I could deal with that as long as it would be dark enough that no one could see the latest crazy thing I was up to. Because we had to do the walk by lamplight, naturally.

I wasn't able to find a kerosene lantern to carry and didn't want to wait to order one. As it turned out, I could have knitted one in the time it's taken me to post, but I didn't know that at the time. Plus, I don't think a knitted lantern would actually be that durable.

I borrowed the closest thing I could find---a battery-operated camp lantern from my sister. Clutching a few sad, desperate rags of authenticity about me, I tried to make it more realistic by making a "tin-punch" effect out of cardboard wrapped around the lantern.

I started out by drawing a design on the cardboard strip, then making holes in the cardboard with a hammer and nail. This lasted for the first panel.

Wanting to get out of the house sometime before midnight, I just started hammering randomly around on the cardboard.

Sadly, it was difficult to tell which one was the design.

"Pa put on his warm, bright plaid coat, and his fur cap, and his muffler. He lighted the candle in the lantern, took his gun, and hurried outdoors."

Lantern readied, it was time to throw on our layers and prepare for the trek. It was a warm evening for the season---about  25 degrees---but a south wind was blowing, bringing just a hint of chill to the air.

I wisely decided to err on the side of caution while dressing. After all, I could always take layers off if I found myself too warm.

Caleb posed nobly with the lantern  as we were leaving...

 Then gave it to me to carry the rest of the way.

My driveway faces south, right into that blessed little breeze. I wasn't even halfway to the end of it before I was ready to turn around, warm clothes notwithstanding. Who needs to walk a full four miles, anyway? I was sure I could come up with something creative to make a blog post out of a walk to the end of our driveway.

But Caleb and I decided to try and make it a leetle ways down the road. Once we turned, the wind wouldn't be full in our faces anymore and we might start to thaw out a little.
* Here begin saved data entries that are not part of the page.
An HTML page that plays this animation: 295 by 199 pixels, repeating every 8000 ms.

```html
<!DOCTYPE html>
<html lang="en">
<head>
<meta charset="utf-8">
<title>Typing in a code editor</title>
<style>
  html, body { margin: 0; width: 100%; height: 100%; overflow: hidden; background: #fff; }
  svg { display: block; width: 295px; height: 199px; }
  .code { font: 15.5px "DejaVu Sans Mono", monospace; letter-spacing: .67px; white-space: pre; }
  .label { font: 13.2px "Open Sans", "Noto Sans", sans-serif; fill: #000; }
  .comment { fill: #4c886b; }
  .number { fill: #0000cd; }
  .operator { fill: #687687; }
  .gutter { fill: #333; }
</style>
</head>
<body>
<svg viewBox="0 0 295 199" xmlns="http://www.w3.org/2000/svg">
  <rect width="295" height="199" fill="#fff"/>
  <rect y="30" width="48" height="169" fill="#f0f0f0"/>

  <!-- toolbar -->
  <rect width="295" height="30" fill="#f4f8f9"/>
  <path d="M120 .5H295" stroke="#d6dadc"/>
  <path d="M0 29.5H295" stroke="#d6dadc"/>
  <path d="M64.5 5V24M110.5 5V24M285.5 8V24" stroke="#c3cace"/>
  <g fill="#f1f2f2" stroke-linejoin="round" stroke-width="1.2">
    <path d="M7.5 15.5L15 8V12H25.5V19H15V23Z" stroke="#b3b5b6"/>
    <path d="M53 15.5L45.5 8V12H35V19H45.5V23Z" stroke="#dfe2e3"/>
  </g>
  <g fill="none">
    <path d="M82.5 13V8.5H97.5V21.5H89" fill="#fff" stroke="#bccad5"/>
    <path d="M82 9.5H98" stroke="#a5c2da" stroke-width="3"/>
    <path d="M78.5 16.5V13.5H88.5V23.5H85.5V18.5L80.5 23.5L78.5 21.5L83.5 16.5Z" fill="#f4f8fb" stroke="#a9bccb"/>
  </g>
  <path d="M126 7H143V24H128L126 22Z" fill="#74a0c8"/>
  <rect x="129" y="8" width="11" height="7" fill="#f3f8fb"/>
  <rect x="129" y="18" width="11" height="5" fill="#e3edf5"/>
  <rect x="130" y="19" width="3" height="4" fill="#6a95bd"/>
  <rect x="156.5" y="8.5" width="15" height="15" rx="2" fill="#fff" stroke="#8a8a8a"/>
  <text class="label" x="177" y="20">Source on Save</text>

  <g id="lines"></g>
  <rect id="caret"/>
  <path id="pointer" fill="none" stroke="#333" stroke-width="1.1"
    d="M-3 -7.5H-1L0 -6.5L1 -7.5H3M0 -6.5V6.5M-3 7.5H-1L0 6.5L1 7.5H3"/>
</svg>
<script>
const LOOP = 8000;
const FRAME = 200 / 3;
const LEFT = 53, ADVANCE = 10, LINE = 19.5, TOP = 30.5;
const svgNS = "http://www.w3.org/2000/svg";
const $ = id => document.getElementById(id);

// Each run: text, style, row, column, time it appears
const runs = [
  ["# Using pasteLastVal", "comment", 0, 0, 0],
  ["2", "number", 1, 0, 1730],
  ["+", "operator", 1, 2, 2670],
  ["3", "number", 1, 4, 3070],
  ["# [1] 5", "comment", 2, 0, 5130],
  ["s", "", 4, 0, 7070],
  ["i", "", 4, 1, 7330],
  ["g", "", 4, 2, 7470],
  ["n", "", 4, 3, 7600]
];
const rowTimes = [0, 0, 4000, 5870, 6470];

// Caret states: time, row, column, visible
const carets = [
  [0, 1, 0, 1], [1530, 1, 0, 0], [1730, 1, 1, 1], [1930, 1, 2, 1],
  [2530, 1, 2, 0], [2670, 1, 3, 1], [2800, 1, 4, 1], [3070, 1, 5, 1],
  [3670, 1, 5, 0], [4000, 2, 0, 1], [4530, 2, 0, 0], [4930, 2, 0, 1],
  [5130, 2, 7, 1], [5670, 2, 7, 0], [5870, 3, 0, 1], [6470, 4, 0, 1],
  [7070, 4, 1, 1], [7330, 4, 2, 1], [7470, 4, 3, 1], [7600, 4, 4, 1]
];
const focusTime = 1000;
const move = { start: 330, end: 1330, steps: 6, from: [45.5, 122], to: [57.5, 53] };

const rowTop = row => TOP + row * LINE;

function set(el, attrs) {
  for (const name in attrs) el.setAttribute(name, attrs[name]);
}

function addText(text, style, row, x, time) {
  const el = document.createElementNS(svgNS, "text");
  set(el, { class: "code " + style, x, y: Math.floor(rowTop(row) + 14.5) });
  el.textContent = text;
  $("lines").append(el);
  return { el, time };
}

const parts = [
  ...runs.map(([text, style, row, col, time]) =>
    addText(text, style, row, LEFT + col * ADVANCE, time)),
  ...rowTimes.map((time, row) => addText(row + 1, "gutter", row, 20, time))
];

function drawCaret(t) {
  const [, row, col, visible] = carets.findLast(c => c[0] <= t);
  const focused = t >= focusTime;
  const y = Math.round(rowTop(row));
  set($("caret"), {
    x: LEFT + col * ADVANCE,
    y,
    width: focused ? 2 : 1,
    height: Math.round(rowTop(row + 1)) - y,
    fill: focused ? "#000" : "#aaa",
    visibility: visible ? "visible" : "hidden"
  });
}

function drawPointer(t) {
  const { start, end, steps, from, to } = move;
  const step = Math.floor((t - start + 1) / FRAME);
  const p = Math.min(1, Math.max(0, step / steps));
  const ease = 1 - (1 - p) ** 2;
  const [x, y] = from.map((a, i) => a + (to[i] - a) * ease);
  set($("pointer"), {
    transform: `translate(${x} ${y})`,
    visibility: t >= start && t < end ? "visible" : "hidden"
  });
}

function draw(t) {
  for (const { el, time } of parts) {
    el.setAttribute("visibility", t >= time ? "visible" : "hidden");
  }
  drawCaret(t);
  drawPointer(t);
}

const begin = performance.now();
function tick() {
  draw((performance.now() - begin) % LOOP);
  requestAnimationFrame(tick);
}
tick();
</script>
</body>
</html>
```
"Tiny bright spots of candlelight darted here and there from the holes cut in the tin lantern. The flickering lights seemed to be lost in the black dark."

The lantern really did make dancing little lights, just like in the chapter. Unfortunately, the full moon made much bigger little lights, so we really couldn't see the lantern-light much at all.

But at least we had it along.

In case the moon went out, or something.

Well, once we got started on the road, we just kept going. It's two miles to the end of our road, so a round trip would take us the required 4 miles. It was actually a fairly pleasant walk, as long as you weren't too picky about little things like feeling your toes.

As we got closer to the intersection with the main road, I maintained an unceasing vigilance, ready to leap into the bushes at the first sign of a car. Only there weren't any bushes. Maybe I could quickly cover myself with snow or something....

Thankfully, it never came to that, and I was able to have Caleb snap a quick picture of me before we slunk hurriedly away from the main road.


Finley's looking away because he hates having his picture taken. Maybe I overdid it a smidge when he was a child, but he was such a cuuuuuuuuute puppy....

Seriously! How could I help myself?

"All that time they had been lying and listeing to the wind, and Pa had not come back. 

Then, high above the shrieking of the wind they heard again that terrible scream. It seemed quite close to the house." 

We made it back home, getting to have the opposite side of our face frozen on the homeward journey. We never heard any panthers screaming, but the migrating geese did set up quite a ruckus as we passed their prairie potholes.

I'd be yelling, too, if I had to stand in snow melt to keep the coyotes from eating me.

There should be a picture right here of Caleb and me triumphantly snug and warm back in our kitchen. But there's not. When we got home, we blew through the house and went straight to our warm beds.

I'm sure Pa did, too.

Whew! Now for some Facebook....